## What is expected
Go through the material below and copy each line where the word "return" appears.

━━━ Data shown

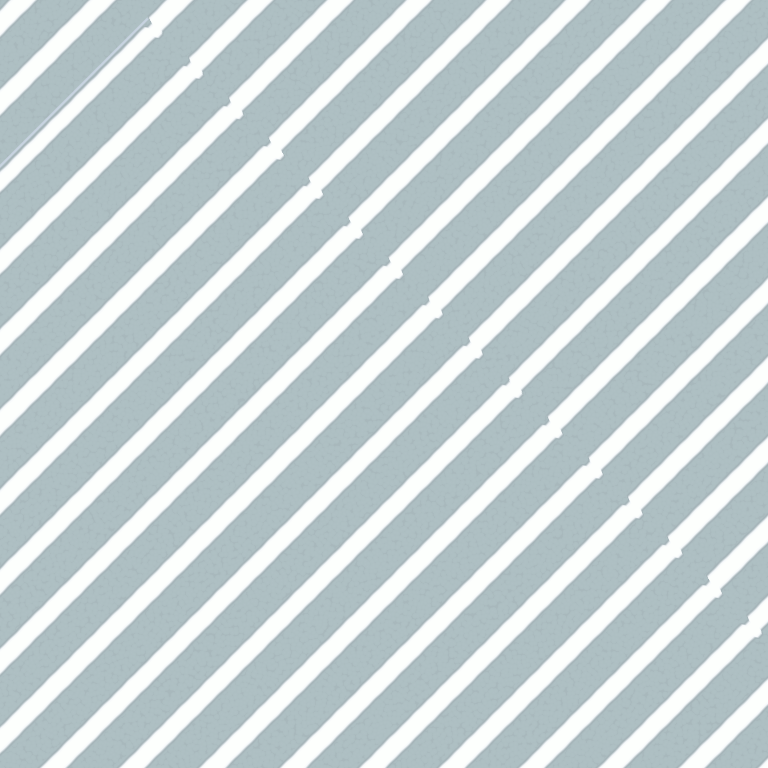
A Shadertoy shader for this pattern:

```glsl
#define PERIOD 0.1039
#define FIRST_STRIPE 0.2348
#define HALF_WIDTH 0.0167
#define VARIATION 0.0022
#define SEAM 0.169
#define SEAM_SHIFT 0.0030
#define SOFTNESS 0.0014
#define GRAIN_CELLS 190.0
#define GROUND vec3(0.680, 0.748, 0.762)
#define SHADE vec3(0.635, 0.690, 0.710)
#define WHITE vec3(0.992, 1.000, 0.992)
#define SCRATCH vec3(0.800, 0.840, 0.900)

float hash(vec2 p) {
    p = fract(p * vec2(0.1031, 0.1137));
    p += dot(p, p.yx + 33.33);
    return fract((p.x + p.y) * p.x * 97.0);
}

// Distance to the nearest jittered cell point
float cellNoise(vec2 p) {
    vec2 cell = floor(p), f = fract(p);
    float nearest = 1.0;
    for (int j = -1; j <= 1; j++)
        for (int i = -1; i <= 1; i++) {
            vec2 o = vec2(i, j);
            vec2 jitter = vec2(hash(cell + o), hash(cell + o + 57.0));
            nearest = min(nearest, length(o + jitter - f));
        }
    return nearest;
}

void mainImage(out vec4 fragColor, in vec2 fragCoord) {
    vec2 uv = fragCoord / iResolution.y;
    float aa = SOFTNESS + 1.0 / iResolution.y;

    // Diagonal axes: across the stripes and along them
    float across = uv.x + 1.0 - uv.y;
    float along = uv.x + uv.y - 1.0;

    // The seam offsets one half, with a small burr on its lower side
    float below = 1.0 - smoothstep(-aa, aa, along - SEAM);
    float burr = below * smoothstep(-aa, aa, along - SEAM + 0.014);
    float wobble = 0.00025 * (sin(along * 190.0) + sin(along * 83.0 + across * 40.0));
    float s = across - FIRST_STRIPE - SEAM_SHIFT * below - 0.0045 * burr + wobble;

    // Repeated stripe with slight differences in width and place
    float id = round(s / PERIOD);
    float side = step(along, SEAM);
    float jitter = hash(vec2(id + 40.0, side * 7.0 + 3.0)) - 0.5;
    float widen = hash(vec2(id + 71.0, side * 5.0 + 11.0)) - 0.5;
    float halfWidth = HALF_WIDTH + 0.5 * VARIATION * widen;
    if (id == 0.0) halfWidth -= 0.0030 * below;
    float d = abs(s - id * PERIOD - VARIATION * jitter) - halfWidth;

    // Ground with fine grain and darker stripe borders
    float grain = cellNoise(uv * GRAIN_CELLS);
    float border = 1.0 - smoothstep(0.002, 0.006, d);
    float speck = smoothstep(0.55, 0.85, grain);
    vec3 color = mix(GROUND, SHADE, max(0.75 * border, 0.35 * speck));
    color += 0.012 * (0.45 - grain);

    // Thin scratch beside the first stripe below the seam
    float scratch = 1.0 - smoothstep(0.0, aa, abs(across - 0.2165) - 0.0008);
    color = mix(color, SCRATCH, 0.85 * scratch * below);

    // White stripe, cooler toward its edges
    vec3 stripe = mix(WHITE, vec3(0.970, 0.980, 0.988), smoothstep(-0.006, -0.002, d));
    color = mix(color, stripe, 1.0 - smoothstep(-aa, aa, d));
    fragColor = vec4(color, 1.0);
}
```
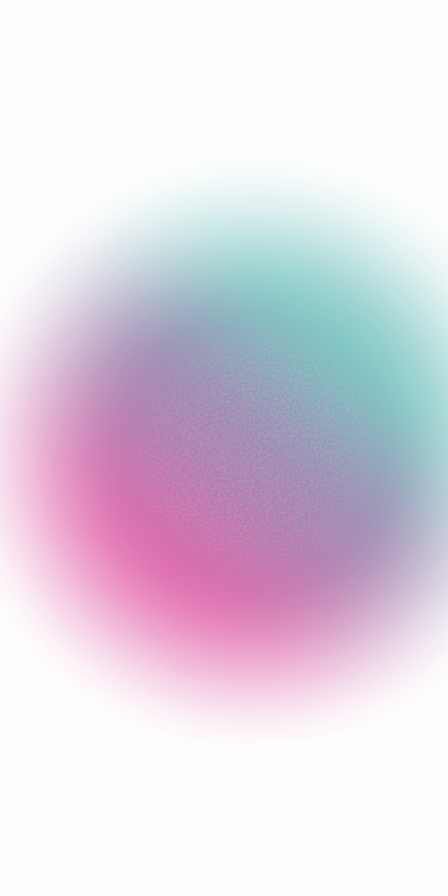
This background is drawn by a Shadertoy shader. Its source:

```glsl
vec2 randomGradient(vec2 cell) {
    vec3 h = fract(cell.xyx * vec3(0.1031, 0.1030, 0.0973));
    h += dot(h, h.yzx + 33.33);
    float angle = 6.2832 * fract((h.x + h.y) * h.z);
    return vec2(cos(angle), sin(angle));
}

float gradientNoise(vec2 p) {
    vec2 cell = floor(p), f = fract(p);
    vec2 u = f * f * f * (f * (f * 6.0 - 15.0) + 10.0);
    float a = dot(randomGradient(cell), f);
    float b = dot(randomGradient(cell + vec2(1, 0)), f - vec2(1, 0));
    float c = dot(randomGradient(cell + vec2(0, 1)), f - vec2(0, 1));
    float d = dot(randomGradient(cell + vec2(1, 1)), f - vec2(1, 1));
    return mix(mix(a, b, u.x), mix(c, d, u.x), u.y);
}

void mainImage(out vec4 fragColor, in vec2 fragCoord) {
    // Lengths are in canvas widths, measured from the orb centre
    vec2 center = vec2(0.565, 0.495 * iResolution.y / iResolution.x);
    vec2 p = fragCoord / iResolution.x - center;
    float radius = length(p);

    // Diagonal blend from pink through lavender to teal
    vec3 pink = vec3(0.89, 0.41, 0.68);
    vec3 lavender = vec3(0.64, 0.56, 0.71);
    vec3 teal = vec3(0.50, 0.78, 0.77);
    float along = dot(p, normalize(vec2(0.62, 0.78)));
    vec3 orb = mix(pink, lavender, smoothstep(-0.42, 0.08, along));
    orb = mix(orb, teal, smoothstep(-0.02, 0.36, along));

    // Fine coloured grain, strongest in the core
    vec2 grainPos = p * 170.0;
    vec3 grain = vec3(gradientNoise(grainPos),
                      gradientNoise(grainPos + 71.3),
                      gradientNoise(grainPos + 137.7));
    orb += 0.08 * grain * smoothstep(0.38, 0.12, radius);

    // Soft rim with faint concentric wisps
    float wisps = gradientNoise(vec2(radius * 60.0, atan(p.y, p.x) * 3.0));
    float glow = smoothstep(0.69, 0.27, radius + 0.006 * wisps);
    fragColor = vec4(mix(vec3(0.996), orb, glow), 1.0);
}
```
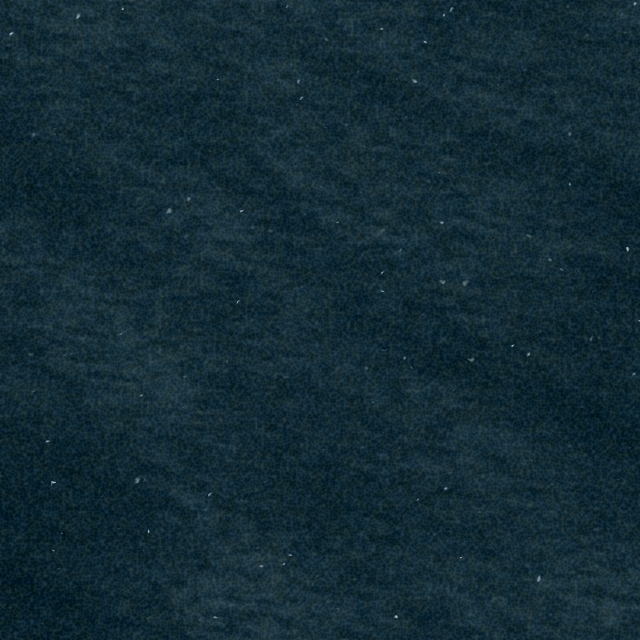
A WebGL 1 fragment shader for this texture:

```glsl
precision highp float;
// Dark open water seen from above: broad slanting swell bands, short flat
// ripples and a fine cellular grain, dotted with clustered flecks of foam.
// Tones are summed around one base colour; foam is scattered on a jittered grid.

#define WATER_COLOR vec3(0.074, 0.167, 0.206)
#define FOAM_COLOR vec3(0.72, 0.80, 0.84)
#define SWELL_ANGLE -0.50
#define SWELL_SCALE vec2(3.2, 9.5)
#define SWELL_GAIN 0.115
#define RIPPLE_SCALE vec2(34.0, 95.0)
#define RIPPLE_GAIN 0.05
#define GRAIN_CELLS 200.0
#define GRAIN_GAIN 0.105
#define TINT_GAIN 0.035
#define FOAM_CELLS 56.0
#define FOAM_SHARE 0.034

uniform vec2 u_resolution;

vec2 hash2(vec2 p) {
  vec3 q = fract(p.xyx * vec3(0.1031, 0.1030, 0.0973));
  q += dot(q, q.yzx + 33.33);
  return fract((q.xx + q.yz) * q.zy);
}

float valueNoise(vec2 p) {
  vec2 cell = floor(p);
  vec2 f = fract(p);
  f = f * f * (3.0 - 2.0 * f);
  float low = mix(hash2(cell).x, hash2(cell + vec2(1.0, 0.0)).x, f.x);
  float high = mix(hash2(cell + vec2(0.0, 1.0)).x, hash2(cell + 1.0).x, f.x);
  return mix(low, high, f.y);
}

float layeredNoise(vec2 p) {
  float sum = 0.0;
  float weight = 0.57;
  for (int i = 0; i < 3; i++) {
    sum += weight * valueNoise(p);
    p = p * 2.1 + 17.3;
    weight *= 0.5;
  }
  return sum;
}

vec2 rotate(vec2 p, float angle) {
  float c = cos(angle);
  float s = sin(angle);
  return vec2(c * p.x + s * p.y, c * p.y - s * p.x);
}

// Distance to the nearest jittered cell point
float cellular(vec2 p) {
  vec2 cell = floor(p);
  float nearest = 4.0;
  for (int y = -1; y <= 1; y++) {
    for (int x = -1; x <= 1; x++) {
      vec2 id = cell + vec2(float(x), float(y));
      vec2 d = id + hash2(id) - p;
      nearest = min(nearest, dot(d, d));
    }
  }
  return sqrt(nearest);
}

// Soft ragged flecks, kept in a share of the cells and gathered in clusters
float flecks(vec2 uv, float cells, float share) {
  vec2 p = uv * cells;
  vec2 rag = vec2(valueNoise(uv * 150.0), valueNoise(uv * 150.0 + 61.0)) - 0.5;
  vec2 home = floor(p);
  float light = 0.0;
  for (int y = -1; y <= 1; y++) {
    for (int x = -1; x <= 1; x++) {
      vec2 id = home + vec2(float(x), float(y));
      vec2 pick = hash2(id + 211.0);
      vec2 look = hash2(id + 503.0);
      float cluster = smoothstep(0.35, 0.85, valueNoise(id / cells * 13.0 + 5.0));
      float present = step(pick.x, share * (0.3 + 2.3 * cluster));
      vec2 d = rotate(p - id - hash2(id) + rag * 0.3, look.x * 1.8 - 0.6);
      float radius = mix(0.13, 0.29, look.y);
      float shape = 1.0 - smoothstep(0.1, 1.0, length(d * vec2(0.8, 1.25)) / radius);
      light += present * shape * mix(0.16, 1.0, pick.y * pick.y);
    }
  }
  return min(light, 1.0);
}

void main() {
  vec2 uv = gl_FragCoord.xy / u_resolution.y;

  // Swell and the ripples that gather on its lighter bands
  float swell = layeredNoise(rotate(uv, SWELL_ANGLE) * SWELL_SCALE + 8.0) - 0.5;
  float ripple = valueNoise(rotate(uv, -0.14) * RIPPLE_SCALE) - 0.5;
  float tone = SWELL_GAIN * swell + RIPPLE_GAIN * ripple * (1.0 + 2.5 * swell);

  // Fine grain with small dark pits, and a faint drift of hue
  tone += GRAIN_GAIN * (cellular(uv * GRAIN_CELLS) - 0.45);
  tone += 0.65 * GRAIN_GAIN * (valueNoise(uv * GRAIN_CELLS * 0.9 + 37.0) - 0.5);
  float tint = TINT_GAIN * (valueNoise(uv * 110.0 + 91.0) - 0.5);
  vec3 color = WATER_COLOR + tone + tint * vec3(-0.6, -0.1, 1.0);

  // Bright foam, then smaller dim flecks
  float foam = flecks(uv, FOAM_CELLS, FOAM_SHARE);
  foam += 0.22 * flecks(uv + 3.7, FOAM_CELLS * 1.5, FOAM_SHARE * 1.8);
  color = mix(color, FOAM_COLOR, min(foam, 1.0) * 0.9);

  gl_FragColor = vec4(clamp(color, 0.0, 1.0), 1.0);
}
```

━━━━━━

## Response
    return fract((p.x + p.y) * p.x * 97.0);
    return nearest;
    return vec2(cos(angle), sin(angle));
    return mix(mix(a, b, u.x), mix(c, d, u.x), u.y);
  return fract((q.xx + q.yz) * q.zy);
  return mix(low, high, f.y);
  return sum;
  return vec2(c * p.x + s * p.y, c * p.y - s * p.x);
  return sqrt(nearest);
  return min(light, 1.0);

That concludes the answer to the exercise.